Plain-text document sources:
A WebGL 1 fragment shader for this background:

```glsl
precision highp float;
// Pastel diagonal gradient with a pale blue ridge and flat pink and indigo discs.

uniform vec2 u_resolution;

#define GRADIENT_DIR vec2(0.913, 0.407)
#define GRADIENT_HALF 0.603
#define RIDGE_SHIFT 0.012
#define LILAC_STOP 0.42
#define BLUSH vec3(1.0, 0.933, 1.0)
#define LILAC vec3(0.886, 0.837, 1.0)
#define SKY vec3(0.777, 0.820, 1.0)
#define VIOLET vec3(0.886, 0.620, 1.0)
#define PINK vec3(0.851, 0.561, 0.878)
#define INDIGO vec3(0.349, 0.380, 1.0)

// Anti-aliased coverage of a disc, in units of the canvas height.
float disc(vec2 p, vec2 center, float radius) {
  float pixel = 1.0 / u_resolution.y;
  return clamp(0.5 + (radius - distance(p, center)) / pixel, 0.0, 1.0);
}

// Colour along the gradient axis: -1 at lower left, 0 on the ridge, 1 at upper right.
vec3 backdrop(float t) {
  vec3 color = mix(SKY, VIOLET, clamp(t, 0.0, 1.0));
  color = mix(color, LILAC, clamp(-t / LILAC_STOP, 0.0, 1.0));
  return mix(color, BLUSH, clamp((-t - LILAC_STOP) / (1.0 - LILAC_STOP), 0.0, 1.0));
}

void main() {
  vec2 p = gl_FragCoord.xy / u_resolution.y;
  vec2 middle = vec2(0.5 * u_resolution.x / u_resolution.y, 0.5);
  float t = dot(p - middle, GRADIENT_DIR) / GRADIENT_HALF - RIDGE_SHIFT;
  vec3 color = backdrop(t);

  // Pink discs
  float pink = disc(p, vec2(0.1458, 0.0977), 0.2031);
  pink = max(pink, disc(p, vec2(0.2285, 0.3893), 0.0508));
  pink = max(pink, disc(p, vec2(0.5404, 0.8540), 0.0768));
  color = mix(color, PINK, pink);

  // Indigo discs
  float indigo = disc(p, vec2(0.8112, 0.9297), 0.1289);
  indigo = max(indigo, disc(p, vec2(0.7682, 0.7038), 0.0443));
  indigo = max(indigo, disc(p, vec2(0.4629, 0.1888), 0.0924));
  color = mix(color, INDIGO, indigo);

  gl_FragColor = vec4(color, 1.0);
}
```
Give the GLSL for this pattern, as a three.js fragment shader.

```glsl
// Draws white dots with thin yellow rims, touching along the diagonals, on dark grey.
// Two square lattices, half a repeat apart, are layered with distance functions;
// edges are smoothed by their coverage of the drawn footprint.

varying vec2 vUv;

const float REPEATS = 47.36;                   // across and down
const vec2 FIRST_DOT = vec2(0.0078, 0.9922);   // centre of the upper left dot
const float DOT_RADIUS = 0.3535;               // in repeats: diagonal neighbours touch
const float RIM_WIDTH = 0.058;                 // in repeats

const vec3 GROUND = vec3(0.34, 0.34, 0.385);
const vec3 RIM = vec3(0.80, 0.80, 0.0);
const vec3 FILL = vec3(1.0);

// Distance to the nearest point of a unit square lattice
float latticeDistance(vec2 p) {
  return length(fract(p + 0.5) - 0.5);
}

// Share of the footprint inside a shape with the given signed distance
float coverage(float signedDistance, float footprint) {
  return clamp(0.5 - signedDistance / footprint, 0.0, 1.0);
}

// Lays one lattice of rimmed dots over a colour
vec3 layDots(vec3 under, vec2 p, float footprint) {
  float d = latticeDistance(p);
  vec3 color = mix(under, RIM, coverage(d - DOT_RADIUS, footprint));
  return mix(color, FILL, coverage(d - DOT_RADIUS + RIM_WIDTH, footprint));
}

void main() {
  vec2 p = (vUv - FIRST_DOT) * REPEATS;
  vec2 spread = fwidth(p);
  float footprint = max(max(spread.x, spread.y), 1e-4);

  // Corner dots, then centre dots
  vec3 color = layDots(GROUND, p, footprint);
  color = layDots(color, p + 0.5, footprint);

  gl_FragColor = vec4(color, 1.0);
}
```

Task brief:
Out of the records above, pick each line that contains the string "const".

Response for this exercise:
const float REPEATS = 47.36;                   // across and down
const vec2 FIRST_DOT = vec2(0.0078, 0.9922);   // centre of the upper left dot
const float DOT_RADIUS = 0.3535;               // in repeats: diagonal neighbours touch
const float RIM_WIDTH = 0.058;                 // in repeats
const vec3 GROUND = vec3(0.34, 0.34, 0.385);
const vec3 RIM = vec3(0.80, 0.80, 0.0);
const vec3 FILL = vec3(1.0);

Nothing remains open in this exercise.